s%e2%88%9220160601-8For half his life, Stephen Sōshun has trained in, practiced, and taught, the rite of Tea – in addition publishing and lecturing extensively on its history, values, methodology, and contemporary relevance. Now an official Junior Assistant Grand Master of this school of Tea-praxis (and the first non-Japanese citizen ever to attain this rank), not only has he won no few admirers among Japan’s Tea-aficionados, regardless of school-of-praxis; he has also successfully implanted a similar passion for this discipline in the hearts of numerous foreign exchange-students – as one of whom Sōsen himself began, a decade ago, to become likewise an adept.

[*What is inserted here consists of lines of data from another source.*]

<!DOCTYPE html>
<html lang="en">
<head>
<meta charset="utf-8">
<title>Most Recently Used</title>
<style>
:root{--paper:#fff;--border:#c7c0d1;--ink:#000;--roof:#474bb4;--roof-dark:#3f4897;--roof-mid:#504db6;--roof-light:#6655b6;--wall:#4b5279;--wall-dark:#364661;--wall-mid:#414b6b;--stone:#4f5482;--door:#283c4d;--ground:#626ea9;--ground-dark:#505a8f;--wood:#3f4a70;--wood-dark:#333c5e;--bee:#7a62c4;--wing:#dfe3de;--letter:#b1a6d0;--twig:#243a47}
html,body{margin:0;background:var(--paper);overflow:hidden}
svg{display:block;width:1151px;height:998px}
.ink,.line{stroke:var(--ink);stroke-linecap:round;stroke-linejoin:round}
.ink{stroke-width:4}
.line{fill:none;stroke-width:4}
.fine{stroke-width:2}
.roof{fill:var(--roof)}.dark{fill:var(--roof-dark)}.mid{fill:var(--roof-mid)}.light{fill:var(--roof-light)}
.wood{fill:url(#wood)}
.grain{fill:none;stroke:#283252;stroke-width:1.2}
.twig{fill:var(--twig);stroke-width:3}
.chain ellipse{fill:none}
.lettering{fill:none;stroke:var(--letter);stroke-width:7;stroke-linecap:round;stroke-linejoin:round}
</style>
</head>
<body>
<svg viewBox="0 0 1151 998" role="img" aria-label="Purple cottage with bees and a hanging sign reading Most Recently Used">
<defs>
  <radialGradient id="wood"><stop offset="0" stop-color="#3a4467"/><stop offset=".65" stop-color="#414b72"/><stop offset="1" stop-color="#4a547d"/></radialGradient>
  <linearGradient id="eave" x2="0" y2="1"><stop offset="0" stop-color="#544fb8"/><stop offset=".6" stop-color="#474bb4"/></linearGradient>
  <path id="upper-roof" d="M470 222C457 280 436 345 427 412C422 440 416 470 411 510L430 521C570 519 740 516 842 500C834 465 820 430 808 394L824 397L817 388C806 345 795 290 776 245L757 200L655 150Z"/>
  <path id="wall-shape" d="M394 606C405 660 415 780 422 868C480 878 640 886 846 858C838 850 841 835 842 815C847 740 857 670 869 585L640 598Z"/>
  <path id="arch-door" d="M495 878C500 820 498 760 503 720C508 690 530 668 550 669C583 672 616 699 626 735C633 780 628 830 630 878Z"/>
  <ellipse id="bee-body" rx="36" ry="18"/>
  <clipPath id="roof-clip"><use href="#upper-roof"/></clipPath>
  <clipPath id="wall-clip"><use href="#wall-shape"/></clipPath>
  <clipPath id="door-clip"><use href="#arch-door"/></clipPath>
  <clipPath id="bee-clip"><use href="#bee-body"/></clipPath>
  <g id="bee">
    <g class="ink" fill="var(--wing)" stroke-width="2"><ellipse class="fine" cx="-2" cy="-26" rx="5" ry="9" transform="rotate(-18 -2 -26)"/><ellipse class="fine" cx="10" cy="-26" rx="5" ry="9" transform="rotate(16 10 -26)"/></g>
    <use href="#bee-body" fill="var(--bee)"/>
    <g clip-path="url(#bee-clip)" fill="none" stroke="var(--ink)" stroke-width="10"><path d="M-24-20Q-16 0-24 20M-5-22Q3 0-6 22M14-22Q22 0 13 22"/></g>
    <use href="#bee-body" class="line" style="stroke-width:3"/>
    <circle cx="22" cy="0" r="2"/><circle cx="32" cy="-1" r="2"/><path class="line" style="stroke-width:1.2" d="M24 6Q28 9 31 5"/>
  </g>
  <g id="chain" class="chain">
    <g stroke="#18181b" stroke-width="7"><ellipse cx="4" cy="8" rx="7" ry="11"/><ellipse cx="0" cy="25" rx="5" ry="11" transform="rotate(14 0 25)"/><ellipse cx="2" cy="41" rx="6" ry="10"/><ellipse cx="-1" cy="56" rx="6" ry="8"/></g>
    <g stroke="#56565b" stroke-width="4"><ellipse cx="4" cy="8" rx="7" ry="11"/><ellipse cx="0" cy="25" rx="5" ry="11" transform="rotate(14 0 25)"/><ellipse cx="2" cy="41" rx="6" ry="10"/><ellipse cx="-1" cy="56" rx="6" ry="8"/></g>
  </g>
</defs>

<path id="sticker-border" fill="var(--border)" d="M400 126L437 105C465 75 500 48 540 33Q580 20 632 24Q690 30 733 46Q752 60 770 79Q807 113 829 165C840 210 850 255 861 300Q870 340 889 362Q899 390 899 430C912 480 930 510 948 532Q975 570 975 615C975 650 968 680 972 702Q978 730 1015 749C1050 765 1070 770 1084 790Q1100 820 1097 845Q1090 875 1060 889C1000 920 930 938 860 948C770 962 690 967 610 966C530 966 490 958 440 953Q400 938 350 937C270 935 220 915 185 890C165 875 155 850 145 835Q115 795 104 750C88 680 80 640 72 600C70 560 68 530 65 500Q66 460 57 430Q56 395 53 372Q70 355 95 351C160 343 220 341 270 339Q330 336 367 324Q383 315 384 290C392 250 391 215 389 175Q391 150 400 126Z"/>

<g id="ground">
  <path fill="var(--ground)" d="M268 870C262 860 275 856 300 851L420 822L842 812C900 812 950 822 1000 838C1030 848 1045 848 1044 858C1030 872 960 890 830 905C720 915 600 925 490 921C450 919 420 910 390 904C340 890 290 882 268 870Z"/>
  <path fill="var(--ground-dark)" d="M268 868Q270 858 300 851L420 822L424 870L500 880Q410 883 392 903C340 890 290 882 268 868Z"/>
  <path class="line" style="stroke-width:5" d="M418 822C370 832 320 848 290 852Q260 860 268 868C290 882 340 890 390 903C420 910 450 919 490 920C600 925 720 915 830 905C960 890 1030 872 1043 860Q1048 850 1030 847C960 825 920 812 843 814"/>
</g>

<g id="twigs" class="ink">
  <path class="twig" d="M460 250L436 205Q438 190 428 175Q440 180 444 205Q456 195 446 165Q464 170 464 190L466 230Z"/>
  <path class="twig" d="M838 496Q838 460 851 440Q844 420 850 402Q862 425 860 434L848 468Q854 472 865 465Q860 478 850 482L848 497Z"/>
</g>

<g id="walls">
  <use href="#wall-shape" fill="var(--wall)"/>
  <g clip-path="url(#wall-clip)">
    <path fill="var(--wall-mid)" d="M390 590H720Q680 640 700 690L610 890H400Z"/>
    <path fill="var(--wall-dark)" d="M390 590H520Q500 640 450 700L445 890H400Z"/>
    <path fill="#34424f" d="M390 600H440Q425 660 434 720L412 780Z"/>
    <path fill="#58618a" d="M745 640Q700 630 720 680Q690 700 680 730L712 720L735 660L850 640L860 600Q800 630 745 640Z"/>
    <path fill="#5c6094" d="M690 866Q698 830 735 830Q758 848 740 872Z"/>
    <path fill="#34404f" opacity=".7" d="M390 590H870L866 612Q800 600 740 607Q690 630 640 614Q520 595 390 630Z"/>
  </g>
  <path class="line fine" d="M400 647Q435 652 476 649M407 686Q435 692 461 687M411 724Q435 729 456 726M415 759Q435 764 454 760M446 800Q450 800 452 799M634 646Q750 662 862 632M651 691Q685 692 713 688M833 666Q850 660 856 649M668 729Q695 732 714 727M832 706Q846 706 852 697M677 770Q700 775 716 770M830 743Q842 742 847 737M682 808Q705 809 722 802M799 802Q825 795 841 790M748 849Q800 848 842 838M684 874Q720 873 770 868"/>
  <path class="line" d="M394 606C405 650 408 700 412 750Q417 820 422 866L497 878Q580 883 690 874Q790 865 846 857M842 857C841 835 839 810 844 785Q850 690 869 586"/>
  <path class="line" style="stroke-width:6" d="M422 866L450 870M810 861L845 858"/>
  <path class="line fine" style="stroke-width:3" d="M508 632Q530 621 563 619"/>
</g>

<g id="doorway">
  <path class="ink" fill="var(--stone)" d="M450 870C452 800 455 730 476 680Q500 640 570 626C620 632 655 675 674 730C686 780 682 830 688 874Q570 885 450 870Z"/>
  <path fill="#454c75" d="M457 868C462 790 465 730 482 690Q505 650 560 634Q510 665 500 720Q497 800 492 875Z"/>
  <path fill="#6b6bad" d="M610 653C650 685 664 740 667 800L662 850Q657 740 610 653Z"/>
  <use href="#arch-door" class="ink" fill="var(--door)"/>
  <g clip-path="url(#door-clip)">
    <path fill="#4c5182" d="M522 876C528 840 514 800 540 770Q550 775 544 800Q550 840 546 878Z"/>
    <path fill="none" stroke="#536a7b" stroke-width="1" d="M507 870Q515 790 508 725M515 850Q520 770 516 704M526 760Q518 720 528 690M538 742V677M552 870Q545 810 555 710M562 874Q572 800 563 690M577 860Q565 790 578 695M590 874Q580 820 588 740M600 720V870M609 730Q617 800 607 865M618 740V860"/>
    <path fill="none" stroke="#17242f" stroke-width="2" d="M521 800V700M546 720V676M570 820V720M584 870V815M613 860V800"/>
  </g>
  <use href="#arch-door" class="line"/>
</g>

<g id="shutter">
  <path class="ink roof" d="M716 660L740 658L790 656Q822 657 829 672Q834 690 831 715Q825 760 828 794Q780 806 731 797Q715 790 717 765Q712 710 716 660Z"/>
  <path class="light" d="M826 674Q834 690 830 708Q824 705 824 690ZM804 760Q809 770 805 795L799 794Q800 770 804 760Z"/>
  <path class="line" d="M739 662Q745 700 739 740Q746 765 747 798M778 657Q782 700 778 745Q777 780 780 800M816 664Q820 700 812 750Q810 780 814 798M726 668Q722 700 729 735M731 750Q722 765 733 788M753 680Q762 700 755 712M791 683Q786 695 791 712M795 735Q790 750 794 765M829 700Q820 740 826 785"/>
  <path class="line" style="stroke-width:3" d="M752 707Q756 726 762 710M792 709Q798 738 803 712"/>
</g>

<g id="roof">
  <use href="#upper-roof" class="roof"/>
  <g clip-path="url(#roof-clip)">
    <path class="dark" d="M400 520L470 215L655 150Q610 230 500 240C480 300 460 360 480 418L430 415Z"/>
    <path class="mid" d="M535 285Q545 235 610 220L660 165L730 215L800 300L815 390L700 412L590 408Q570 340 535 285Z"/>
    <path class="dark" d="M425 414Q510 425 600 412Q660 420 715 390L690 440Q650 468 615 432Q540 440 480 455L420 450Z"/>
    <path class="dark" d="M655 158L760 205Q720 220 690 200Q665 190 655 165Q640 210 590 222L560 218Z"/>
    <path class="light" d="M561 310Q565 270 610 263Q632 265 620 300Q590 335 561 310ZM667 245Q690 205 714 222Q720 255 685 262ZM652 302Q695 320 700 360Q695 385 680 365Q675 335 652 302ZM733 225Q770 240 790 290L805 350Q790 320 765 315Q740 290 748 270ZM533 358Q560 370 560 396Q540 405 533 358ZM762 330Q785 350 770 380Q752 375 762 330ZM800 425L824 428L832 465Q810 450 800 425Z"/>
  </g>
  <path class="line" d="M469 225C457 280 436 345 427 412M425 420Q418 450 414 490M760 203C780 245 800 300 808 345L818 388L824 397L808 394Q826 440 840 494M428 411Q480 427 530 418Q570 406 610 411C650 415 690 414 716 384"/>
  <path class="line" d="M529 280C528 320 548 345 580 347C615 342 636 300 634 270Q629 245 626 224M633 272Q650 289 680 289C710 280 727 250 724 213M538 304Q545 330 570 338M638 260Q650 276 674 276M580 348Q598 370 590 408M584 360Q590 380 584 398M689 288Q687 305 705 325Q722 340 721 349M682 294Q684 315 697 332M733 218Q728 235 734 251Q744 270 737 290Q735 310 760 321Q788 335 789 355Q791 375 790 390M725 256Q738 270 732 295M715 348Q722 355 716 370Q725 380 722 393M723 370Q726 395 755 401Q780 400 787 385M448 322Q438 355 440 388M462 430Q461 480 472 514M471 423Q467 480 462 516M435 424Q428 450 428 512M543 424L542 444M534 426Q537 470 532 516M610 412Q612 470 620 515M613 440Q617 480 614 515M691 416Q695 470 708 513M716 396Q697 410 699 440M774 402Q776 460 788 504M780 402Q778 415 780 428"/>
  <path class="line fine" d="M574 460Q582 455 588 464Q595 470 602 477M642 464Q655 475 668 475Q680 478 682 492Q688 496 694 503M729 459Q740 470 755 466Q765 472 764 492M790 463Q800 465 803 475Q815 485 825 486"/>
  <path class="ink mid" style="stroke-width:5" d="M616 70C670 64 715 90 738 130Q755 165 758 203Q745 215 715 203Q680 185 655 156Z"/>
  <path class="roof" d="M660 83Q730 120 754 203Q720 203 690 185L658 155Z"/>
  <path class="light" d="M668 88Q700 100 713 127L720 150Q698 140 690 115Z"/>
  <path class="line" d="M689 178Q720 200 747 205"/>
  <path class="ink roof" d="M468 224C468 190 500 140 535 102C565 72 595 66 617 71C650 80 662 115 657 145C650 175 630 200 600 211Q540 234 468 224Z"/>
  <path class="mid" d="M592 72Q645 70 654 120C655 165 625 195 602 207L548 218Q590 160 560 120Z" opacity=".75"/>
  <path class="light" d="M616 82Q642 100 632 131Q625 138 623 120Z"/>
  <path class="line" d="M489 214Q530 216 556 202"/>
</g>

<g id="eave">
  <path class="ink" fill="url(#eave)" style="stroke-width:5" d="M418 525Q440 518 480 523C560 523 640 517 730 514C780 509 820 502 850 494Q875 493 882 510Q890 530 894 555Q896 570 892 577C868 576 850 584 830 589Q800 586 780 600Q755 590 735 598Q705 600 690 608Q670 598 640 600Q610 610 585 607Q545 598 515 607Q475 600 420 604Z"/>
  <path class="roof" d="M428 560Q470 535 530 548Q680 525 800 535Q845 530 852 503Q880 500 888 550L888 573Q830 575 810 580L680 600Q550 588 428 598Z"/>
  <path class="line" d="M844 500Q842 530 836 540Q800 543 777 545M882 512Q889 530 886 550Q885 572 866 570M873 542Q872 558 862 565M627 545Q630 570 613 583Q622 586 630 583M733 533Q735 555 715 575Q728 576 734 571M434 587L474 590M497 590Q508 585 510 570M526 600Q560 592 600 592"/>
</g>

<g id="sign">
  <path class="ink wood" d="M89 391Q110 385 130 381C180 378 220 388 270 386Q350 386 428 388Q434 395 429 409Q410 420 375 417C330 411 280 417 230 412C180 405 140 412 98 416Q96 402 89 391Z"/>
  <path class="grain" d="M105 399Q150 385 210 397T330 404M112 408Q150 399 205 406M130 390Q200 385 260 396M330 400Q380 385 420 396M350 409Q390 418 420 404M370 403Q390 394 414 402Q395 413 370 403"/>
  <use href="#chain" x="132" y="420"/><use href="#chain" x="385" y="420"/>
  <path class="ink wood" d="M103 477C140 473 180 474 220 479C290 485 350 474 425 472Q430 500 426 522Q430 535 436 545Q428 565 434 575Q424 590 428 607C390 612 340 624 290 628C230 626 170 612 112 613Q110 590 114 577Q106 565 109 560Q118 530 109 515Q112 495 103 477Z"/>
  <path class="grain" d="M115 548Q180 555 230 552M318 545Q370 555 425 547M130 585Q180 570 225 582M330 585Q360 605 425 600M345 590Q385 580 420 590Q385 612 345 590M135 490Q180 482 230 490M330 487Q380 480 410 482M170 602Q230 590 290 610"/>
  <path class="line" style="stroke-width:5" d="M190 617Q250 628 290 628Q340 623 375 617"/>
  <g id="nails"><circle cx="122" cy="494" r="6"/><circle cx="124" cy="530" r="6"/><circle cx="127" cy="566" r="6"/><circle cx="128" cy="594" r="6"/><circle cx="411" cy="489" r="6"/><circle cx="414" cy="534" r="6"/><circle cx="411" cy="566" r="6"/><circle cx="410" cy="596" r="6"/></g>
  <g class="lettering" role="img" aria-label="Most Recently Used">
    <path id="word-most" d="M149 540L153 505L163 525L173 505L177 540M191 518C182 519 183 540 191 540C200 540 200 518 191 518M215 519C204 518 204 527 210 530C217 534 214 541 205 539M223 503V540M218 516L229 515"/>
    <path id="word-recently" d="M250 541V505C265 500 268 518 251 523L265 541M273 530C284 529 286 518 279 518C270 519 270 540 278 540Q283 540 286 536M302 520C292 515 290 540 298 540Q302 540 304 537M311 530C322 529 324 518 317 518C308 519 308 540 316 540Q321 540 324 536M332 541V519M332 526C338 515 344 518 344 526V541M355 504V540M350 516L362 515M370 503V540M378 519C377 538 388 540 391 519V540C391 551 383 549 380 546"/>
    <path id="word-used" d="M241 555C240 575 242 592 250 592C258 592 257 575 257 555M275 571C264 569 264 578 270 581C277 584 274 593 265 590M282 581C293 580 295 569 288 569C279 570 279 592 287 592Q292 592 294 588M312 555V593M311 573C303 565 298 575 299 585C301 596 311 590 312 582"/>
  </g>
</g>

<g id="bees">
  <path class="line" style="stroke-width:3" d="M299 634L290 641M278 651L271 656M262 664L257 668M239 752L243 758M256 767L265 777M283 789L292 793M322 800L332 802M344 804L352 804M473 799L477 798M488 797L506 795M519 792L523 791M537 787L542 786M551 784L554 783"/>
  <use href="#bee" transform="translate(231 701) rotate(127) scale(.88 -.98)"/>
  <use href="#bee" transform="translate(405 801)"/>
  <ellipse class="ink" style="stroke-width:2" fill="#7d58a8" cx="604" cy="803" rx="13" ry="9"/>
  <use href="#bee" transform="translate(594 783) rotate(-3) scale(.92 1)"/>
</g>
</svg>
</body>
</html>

Tyas Sōsen’s unflagging efforts to spread better awareness of Tea “ceremony” is integral to his vision of the importance of (particularly Japanese) tea, as a healthy beverage contributive to social bonding, and an aid to spiritual refreshment. The paradoxical combination – of unbroken meditation with considerate alertness to the needs, comfort and delight of others – characterizing this rite being something of which he feels contemporary society to be in sore need, through constant workshops and presentations he strives to make the Way of Tea accessible to as many as possible – not as a performance, but, ultimately, an attitude to [OR a stance towards] being alive.


Stephen Sōshun
Professor Emeritus,
Kansai University,